ny has two emergency response vehicles equipped to help control the release of any material of any size.  All process buildings have fixed fire protection and foam deluge equipment.  The facility has a plant-wide fire alarm system that includes heat detection, smoke detectors and manual pull stations.  Any activation of the facility's fire alarm system alerts the Norwalk Fire Department through at least one of two independent means.  The fire alarm system is connected to both Security Link? from Ameritech and to TPC Associates, which have independent central stations and dispatch centers.  Further, Security Link? signals are transmitted directly to the Norwalk Fire Department from King Industries.  The company conducts drills on an annual basis and coordinates these drills with the Norwalk Fire Department. 
The facility has not had an incident involving Oleum that had any offsite impacts in the past 5 years, or ever.  The facility has not required assistance from the Norwalk Fire Depar 
tment due to an incident involving Oleum in the past 5 years, or ever. 
To continue operating at this highest level of safety, the company plans on purchasing and implementing state-of-the-art test equipment for examining tanks and piping systems. 
The company's worst case scenario involves the instantaneous release of all contents of one Oleum storage tank (see 40 CFR 68.25 for definitions of worst case scenario).  Both storage tanks used for Oleum are double-walled tanks surrounded by open cement walls (i.e., a dike).  The outer shell of the tank would contain any rupture of the internal tank and prevent the release of material to the environment.  Further, the annular space between the tanks is continuously monitored.  For the worst case scenario, it is assumed that both tank walls fail simultaneously. 
Each Oleum tank has a working capacity of 68,800 lbs of Oleum.  The dike surrounding each tank is about fifteen feet on side and four feet tall.  The dike can hold all the material i 
n the tanks, minimizing the area of the release.  There is up to 228 square feet of exposed surface within the dike.  The SLAB dispersion model estimated the release under worst-case weather conditions as defined by the EPA.  The affected area was estimated to be a radius of 610 feet from the tanks.  No one resides within this area. 
King Industries analyzed all Oleum handling scenarios to determine if there are any ways to release Oleum to the environment.  Two scenarios were analyzed to determine if there were offsite impacts:  failure of the transfer line to the storage tanks while unloading, and failure of the transfer line from storage to the process vessel.  Active mitigation measures are in place to limit the size of the release of Oleum in each of these scenarios. 

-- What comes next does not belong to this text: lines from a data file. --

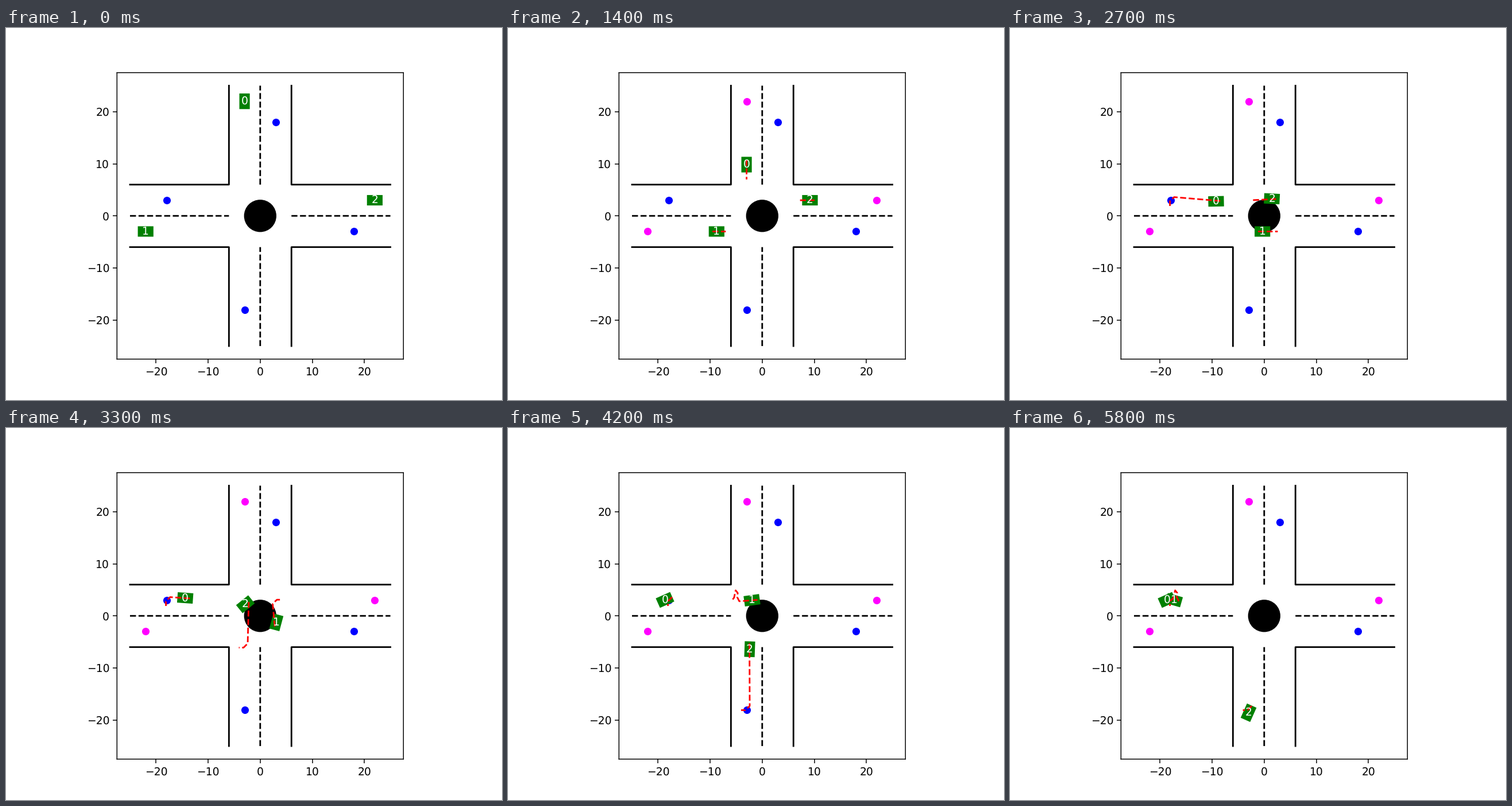
Recreate the animation shown at these times as a matplotlib script. Size 864 by 648 pixels, loop 5.9 s.

```python
import numpy as np
import matplotlib.pyplot as plt
from matplotlib.animation import FuncAnimation

plt.rcParams.update({"path.snap": False, "text.hinting": "none"})

FRAMES, STEP_MS = 59, 100
LENGTH, WIDTH = 3, 2
HALF, END = 6, 25

# Planned path near a goal, as (forward, right) offsets from it.
STOP = np.array([(-0.4, 0)])
HOOK = np.array([(-0.7, -0.6), (-0.3, -0.2), (0.1, 0.2), (0.1, 1.1)])
MIRROR = HOOK * (1, -1)
LOOP = np.array([(-1.6, -0.2), (-1.2, 0.6), (-1.3, 1.4), (-0.9, 1.9),
                 (-0.6, 0.5), (-0.3, 0.1)])

# keys: frame, x, y, heading, speed.  goals: first frame, x, y, path shape.
CARS = [
    dict(keys=[(0, -3, 22, 270, 0.37), (14, -3, 9.84, 270, 0.9),
               (22, -5.5, 4.7, 232, 1.1), (33, -14.4, 3.44, 176, 0.9),
               (39, -18.66, 3.06, 204, 0.1)],
         goals=[(0, -3, 6.6, STOP), (18, -6, 3, STOP), (25, -18, 3, MIRROR)]),
    dict(keys=[(0, -22, -3, 0, 0.68), (14, -8.76, -3, 0, 0.75),
               (22, -4.77, -3, 0, 1), (28, 0.5, -3, 0, 0.85),
               (33, 3.1, -1.24, 75, 1), (42, -1.96, 3, 188, 1.1),
               (50, -9.4, 3.4, 184, 1), (58, -17.33, 3.02, 164, 1)],
         goals=[(0, -6.6, -3, STOP), (19, 3, -3, STOP), (30, 3, 3, HOOK),
                (37, -6, 3, LOOP), (45, -18, 3, LOOP)]),
    dict(keys=[(0, 22, 3, 180, 0.54), (14, 9.17, 3, 180, 0.85),
               (22, 5.75, 3, 180, 0.9), (33, -2.84, 2.23, 219, 0.8),
               (42, -2.4, -6.4, 268, 1.1), (58, -3, -18.6, 246, 0.3)],
         goals=[(0, 6.6, 3, STOP), (19, -3, 3, STOP), (31, -3, -6, HOOK),
                (41, -3, -18, HOOK)]),
]


def unit(angle):
    return np.array([np.cos(angle), np.sin(angle)])


def pose(car, t):
    """Position and heading on a cubic Hermite curve through the keys."""
    keys = car["keys"]
    i = max(j for j in range(len(keys) - 1) if keys[j][0] <= t)
    (t0, x0, y0, a0, v0), (t1, x1, y1, a1, v1) = keys[i:i + 2]
    h = t1 - t0
    s = min((t - t0) / h, 1)
    start, step = np.array([x0, y0]), np.array([x1 - x0, y1 - y0])
    m0, m1 = h * v0 * unit(np.radians(a0)), h * v1 * unit(np.radians(a1))
    pos = (start + step * s * s * (3 - 2 * s)
           + m0 * s * (1 - s) ** 2 - m1 * s * s * (1 - s))
    vel = (step * 6 * s * (1 - s)
           + m0 * (1 - s) * (1 - 3 * s) + m1 * s * (3 * s - 2))
    return pos, np.arctan2(vel[1], vel[0])


def corners(pos, angle):
    box = np.array([(-1, -1), (1, -1), (1, 1), (-1, 1)]) * (LENGTH / 2, WIDTH / 2)
    return box @ np.array([unit(angle), unit(angle + np.pi / 2)]) + pos


def clip(pts, limit):
    """Cut a polyline at a given arc length."""
    arc = np.r_[0, np.cumsum(np.hypot(*np.diff(pts, axis=0).T))]
    stops = np.r_[arc[arc < limit], min(limit, arc[-1])]
    return np.column_stack([np.interp(stops, arc, col) for col in pts.T])


def planned(car, t):
    """Path from the previous pose to the current goal."""
    if t == 0:
        return np.empty((0, 2))
    goals = car["goals"]
    i = max(j for j, goal in enumerate(goals) if goal[0] <= t)
    goal, shape = np.array(goals[i][1:3]), goals[i][3]
    before = np.array(goals[i - 1][1:3] if i else car["keys"][0][1:3])
    ahead = (goal - before) / np.hypot(*(goal - before))
    tail = goal + shape @ np.array([ahead, (ahead[1], -ahead[0])])

    pos, angle = pose(car, t - 1)
    if len(tail) > 1 and np.hypot(*(goal - pos)) < 2:
        return tail
    while len(tail) > 1 and (tail[0] - pos) @ unit(angle) < 0.1:
        tail = tail[1:]
    return clip(np.vstack([pos, tail]), min(14, 8 + t))


fig, ax = plt.subplots(figsize=(6.4, 4.8), dpi=135)
ax.set_aspect("equal")
ax.set(xlim=(-27.5, 27.5), ylim=(-27.5, 27.5))
ax.set_xticks(range(-20, 21, 10))
ax.set_yticks(range(-20, 21, 10))

for sx in (-1, 1):
    for sy in (-1, 1):
        ax.plot([sx * HALF, sx * HALF, sx * END],
                [sy * END, sy * HALF, sy * HALF], "k")
for span in ((-END, -HALF), (HALF, END)):
    ax.plot(span, (0, 0), "k--")
    ax.plot((0, 0), span, "k--")
ax.add_patch(plt.Circle((0, 0), 3, color="k"))

ax.plot([3, 18, -18, -3], [18, -3, 3, -18], "bo")
ax.plot([-3, -22, 22], [22, -3, 3], "o", color="magenta")

bodies, trails, labels = [], [], []
for i in range(len(CARS)):
    body = plt.Polygon(np.zeros((4, 2)), facecolor="g", lw=0, zorder=3)
    bodies.append(ax.add_patch(body))
    trails += ax.plot([], [], "r--", zorder=4)
    labels.append(ax.text(0, 0, str(i), color="w", ha="center", va="center",
                          zorder=5))


def update(t):
    for car, body, trail, label in zip(CARS, bodies, trails, labels):
        pos, angle = pose(car, t)
        body.set_xy(corners(pos, angle))
        trail.set_data(*planned(car, t).T)
        label.set_position(pos)
    return bodies + trails + labels


anim = FuncAnimation(fig, update, frames=FRAMES, interval=STEP_MS,
                     repeat=True, repeat_delay=0)
plt.show()
```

Using typical weather conditions for southwestern Connecticut, the SLAB dispersion model estimated the distance to endpoint for the two alternative risk scenarios.  The affected area was estimated to be a radius of 1 
02 feet from the transfer lines (in the center of the plant) at ground level.  This distance is within the plant boundary; no offsite impacts exist for any credible alternative risk scenarios.
Click to return to beginning